At the spring congress and general assembly of the Association of European Vehicle Logistics (ECG) held in Athens between 22-23 May, Mike Sturgeon, executive director, described the results of a recent survey which revealed that investment in trucks and drivers had been more prevalent than that of ships, railway wagons and river barges, up from 40% in 2012 to 70% in 2014. When its members were asked whether or not they were able to raise funds from banks, 20% said ‘yes’ in 2012 compared to the current figure of over 50%.

However, in terms of qualified truck drivers, there appears now to be a growing shortage. Less than 10% of surveyed members said they believed there were enough drivers to effectively carry out vehicle logistics services.

Perceptions have become more positive overall and outlooks have brightened. “The volume of business is expected to change,” said Sturgeon. “Two years ago, 50% of those questioned said they expected volume to decrease: a figure that has now dropped to almost 0%.” 

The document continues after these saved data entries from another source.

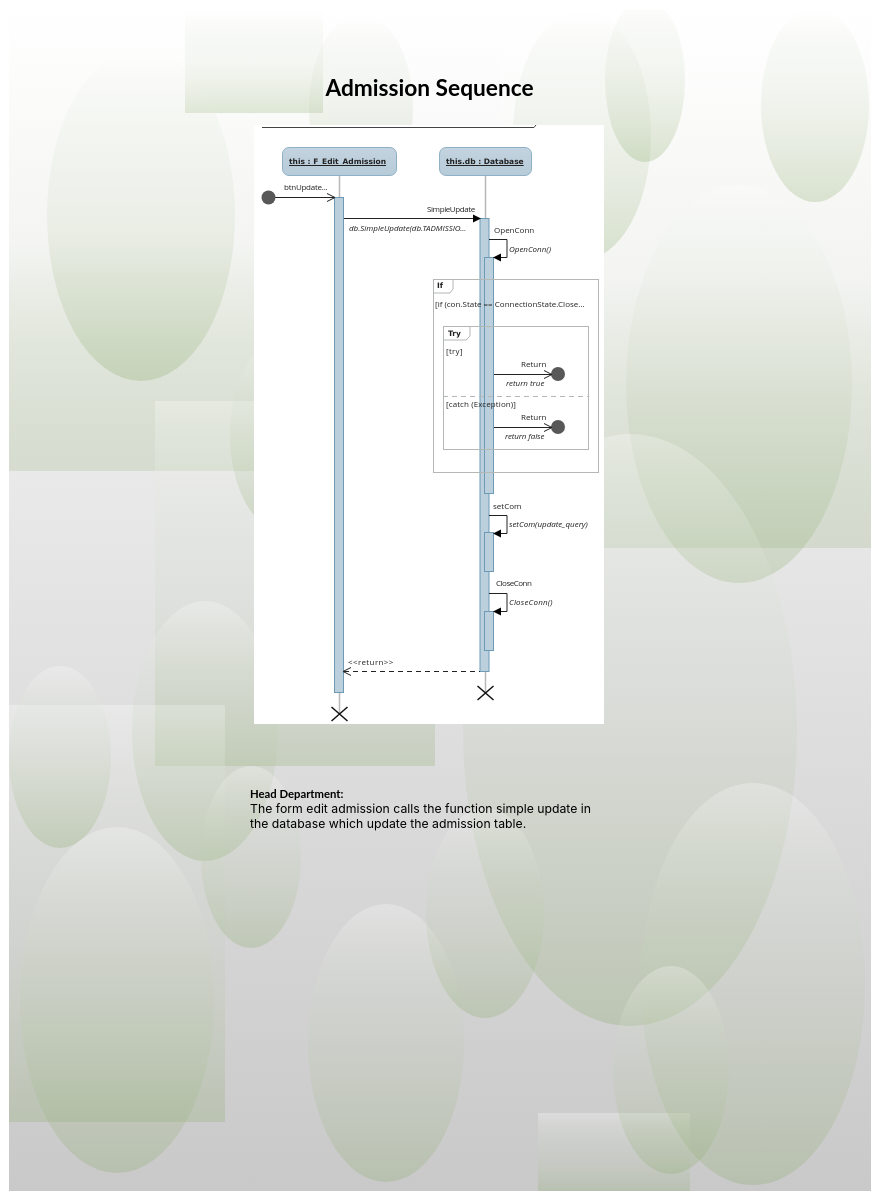
<!DOCTYPE html>
<html lang="en">
<head>
<meta charset="utf-8">
<title>Admission Sequence</title>
<style>
:root {
  --paper: #ffffff;
  --ink: #000000;
  --label: #222222;
  --leaf: #86a765;
  --bar: #bccfdd;
  --bar-edge: #6d9ab5;
  --frame: #b4b8b4;
  --dot: #585858;
}
* { box-sizing: border-box; margin: 0; padding: 0; }
html, body { width: 880px; height: 1200px; overflow: hidden; background: var(--paper); }
.page {
  position: relative;
  width: 880px;
  height: 1200px;
  padding: 74px 0 0 254px;
  color: var(--ink);
}
.backdrop { position: absolute; left: 0; top: 0; }
.backdrop + * { isolation: isolate; }
.content { position: relative; display: flex; flex-direction: column; width: 351px; }
h1 {
  height: 51px;
  font: 700 22.7px/28px Lato, sans-serif;
  text-align: center;
  white-space: nowrap;
}
.diagram { position: relative; width: 350px; height: 599px; background: var(--paper); }
.diagram svg { position: absolute; left: 0; top: 0; }
.diagram span {
  position: absolute;
  font: 8px/10px "Open Sans", "Noto Sans", sans-serif;
  color: var(--label);
  white-space: nowrap;
}
.diagram .code { font-style: italic; }
.diagram .title { font: 700 7.5px/10px "DejaVu Sans", sans-serif; }
.diagram .lifeline {
  display: flex;
  align-items: center;
  height: 29px;
  padding-left: 6px;
  border: 1px solid #8fb0c6;
  border-radius: 7px;
  background: linear-gradient(#c3d3df, #b7cbd9);
  text-decoration: underline;
}
.note { margin: 63px 0 0 -4px; font: 12.25px/15.4px Inter, sans-serif; white-space: nowrap; }
.note h2 { font: 700 11.3px/14px Lato, sans-serif; }
</style>
</head>
<body>
<main class="page">
  <svg class="backdrop" width="880" height="1200" viewBox="0 0 880 1200" aria-hidden="true">
    <defs>
      <linearGradient id="sky" x1="0" y1="0" x2="0" y2="1">
        <stop offset="0" stop-color="#ffffff"/>
        <stop offset="0.4" stop-color="#e9e9ea"/>
        <stop offset="1" stop-color="#c9c9c9"/>
      </linearGradient>
      <linearGradient id="leaf" x1="0" y1="0" x2="0" y2="1">
        <stop offset="0" stop-color="#ffffff" stop-opacity="0.28"/>
        <stop offset="0.4" stop-color="#c5d2b8" stop-opacity="0.16"/>
        <stop offset="1" stop-color="#86a765" stop-opacity="0.27"/>
      </linearGradient>
      <linearGradient id="block" x1="0" y1="0" x2="0" y2="1">
        <stop offset="0" stop-color="#ffffff" stop-opacity="0.3"/>
        <stop offset="0.5" stop-color="#c5d2b8" stop-opacity="0.14"/>
        <stop offset="1" stop-color="#86a765" stop-opacity="0.25"/>
      </linearGradient>
      <linearGradient id="haze" x1="0" y1="0" x2="0" y2="1">
        <stop offset="0" stop-color="#ffffff" stop-opacity="0.6"/>
        <stop offset="0.5" stop-color="#f4f7f0" stop-opacity="0.4"/>
        <stop offset="1" stop-color="#86a765" stop-opacity="0.2"/>
      </linearGradient>
      <clipPath id="sheet"><rect x="9" y="10" width="862" height="1181"/></clipPath>
    </defs>
    <g clip-path="url(#sheet)">
      <rect x="9" y="10" width="862" height="1181" fill="url(#sky)"/>
      <g fill="url(#haze)">
        <rect x="9" y="10" width="320" height="461"/>
        <rect x="500" y="10" width="371" height="538"/>
      </g>
      <g fill="url(#block)">
        <rect x="185" y="10" width="138" height="103"/>
        <rect x="155" y="401" width="280" height="365"/>
        <rect x="9" y="705" width="216" height="417"/>
        <rect x="538" y="1113" width="152" height="78"/>
      </g>
      <g fill="url(#leaf)">
        <ellipse cx="141" cy="215" rx="94" ry="166"/>
        <ellipse cx="361" cy="108" rx="52" ry="94"/>
        <ellipse cx="582" cy="135" rx="69" ry="125"/>
        <ellipse cx="645" cy="80" rx="40" ry="82"/>
        <ellipse cx="815" cy="105" rx="54" ry="97"/>
        <ellipse cx="739" cy="384" rx="113" ry="199"/>
        <ellipse cx="630" cy="730" rx="167" ry="296"/>
        <ellipse cx="282" cy="435" rx="52" ry="95"/>
        <ellipse cx="205" cy="731" rx="73" ry="130"/>
        <ellipse cx="60" cy="757" rx="51" ry="91"/>
        <ellipse cx="117" cy="1000" rx="97" ry="173"/>
        <ellipse cx="251" cy="857" rx="50" ry="91"/>
        <ellipse cx="386" cy="1043" rx="78" ry="139"/>
        <ellipse cx="485" cy="913" rx="59" ry="105"/>
        <ellipse cx="753" cy="984" rx="112" ry="201"/>
        <ellipse cx="671" cy="1070" rx="58" ry="104"/>
      </g>
    </g>
  </svg>

  <div class="content">
    <h1>Admission Sequence</h1>

    <figure class="diagram">
      <svg width="350" height="599" viewBox="254 125 350 599" aria-hidden="true">
        <defs>
          <path id="arrow-open" d="M-8 -4 L0 0 L-8 4" fill="none" stroke="#222222"/>
          <path id="arrow-solid" d="M0 0 L-8 -4 V4 Z" fill="#000000"/>
          <g id="self-call">
            <path d="M0 0 H18 V18 H8" fill="none" stroke="#222222"/>
            <path d="M4 18 L12 14 V22 Z" fill="#000000"/>
          </g>
          <path id="end" d="M-8 -7 L8 7 M8 -7 L-8 7" stroke="#111111" stroke-width="1.5"/>
        </defs>
        <path d="M262 127.5 H534 L536 125" fill="none" stroke="#444444"/>
        <g stroke="#b8b8b8" stroke-width="1.5">
          <line x1="339.5" y1="176" x2="339.5" y2="714"/>
          <line x1="485.5" y1="176" x2="485.5" y2="692"/>
        </g>
        <g fill="var(--bar)" stroke="var(--bar-edge)">
          <rect x="334.5" y="197.5" width="9" height="495"/>
          <rect x="480" y="218.5" width="9" height="453"/>
          <rect x="484.5" y="257.5" width="9" height="236"/>
          <rect x="484.5" y="532.5" width="9" height="39"/>
          <rect x="484.5" y="611.5" width="9" height="39"/>
        </g>
        <g fill="none" stroke="var(--frame)">
          <rect x="433.5" y="279.5" width="165" height="193"/>
          <path d="M433.5 293 H450 L453 289 V279.5"/>
          <rect x="443.5" y="326.5" width="145" height="123"/>
          <path d="M443.5 340 H466 L470 336 V326.5"/>
          <line x1="443" y1="396.5" x2="588" y2="396.5" stroke-dasharray="5 4"/>
        </g>
        <g stroke="#222222">
          <line x1="268" y1="197.5" x2="334" y2="197.5"/>
          <line x1="344" y1="218.5" x2="475" y2="218.5"/>
          <line x1="494" y1="374.5" x2="551" y2="374.5"/>
          <line x1="494" y1="427.5" x2="551" y2="427.5"/>
          <line x1="344" y1="671.5" x2="480" y2="671.5" stroke-dasharray="5 4"/>
        </g>
        <g fill="var(--dot)">
          <circle cx="268.5" cy="197.5" r="7"/>
          <circle cx="558" cy="374" r="7"/>
          <circle cx="558" cy="427" r="7"/>
        </g>
        <use href="#arrow-open" x="335" y="197.5"/>
        <use href="#arrow-solid" x="481" y="218.5"/>
        <use href="#arrow-open" x="552" y="374.5"/>
        <use href="#arrow-open" x="552" y="427.5"/>
        <use href="#arrow-open" transform="translate(343 671.5) scale(-1 1)"/>
        <use href="#self-call" x="489" y="239.5"/>
        <use href="#self-call" x="489" y="515.5"/>
        <use href="#self-call" x="489" y="593.5"/>
        <use href="#end" x="339.5" y="714"/>
        <use href="#end" x="485.5" y="693"/>
      </svg>

      <span class="title lifeline" style="left:28px; top:22px; width:115px">this : F_Edit_Admission</span>
      <span class="title lifeline" style="left:185px; top:22px; width:93px">this.db : Database</span>
      <span style="left:30px; top:57px; letter-spacing:-.25px">btnUpdate...</span>
      <span style="left:173px; top:79px; letter-spacing:-.4px">SimpleUpdate</span>
      <span class="code" style="left:95px; top:98px">db.SimpleUpdate(db.TADMISSIO...</span>
      <span style="left:240px; top:100px">OpenConn</span>
      <span class="code" style="left:255px; top:119px">OpenConn()</span>
      <span class="title" style="left:183px; top:156px">If</span>
      <span style="left:181px; top:174px">[if (con.State == ConnectionState.Close...</span>
      <span class="title" style="left:194px; top:204px">Try</span>
      <span style="left:192px; top:221px; letter-spacing:.3px">[try]</span>
      <span style="left:267px; top:234px">Return</span>
      <span class="code" style="left:252px; top:253px">return true</span>
      <span style="left:192px; top:274px; letter-spacing:.1px">[catch (Exception)]</span>
      <span style="left:267px; top:287px">Return</span>
      <span class="code" style="left:251px; top:306px; letter-spacing:-.1px">return false</span>
      <span style="left:239px; top:376px">setCom</span>
      <span class="code" style="left:255px; top:394px">setCom(update_query)</span>
      <span style="left:242px; top:453px; letter-spacing:-.5px">CloseConn</span>
      <span class="code" style="left:255px; top:472px; letter-spacing:.2px">CloseConn()</span>
      <span style="left:94px; top:532px; letter-spacing:.4px">&lt;&lt;return&gt;&gt;</span>
    </figure>

    <section class="note">
      <h2>Head Department:</h2>
      <p>The form edit admission calls the function simple update in<br>the database which update the admission table.</p>
    </section>
  </div>
</main>
</body>
</html>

Forecasts for the efficacy of fleet capacity utilisation has also improved compared to one year ago, when 40% said it would decrease and 15% alone now believe this still to be the case.

With improving sales, there were also signs that the industry was carrying less unused inventory. For example, compound occupancy has fallen from nearly 60% in 2011 to 10% in 2014.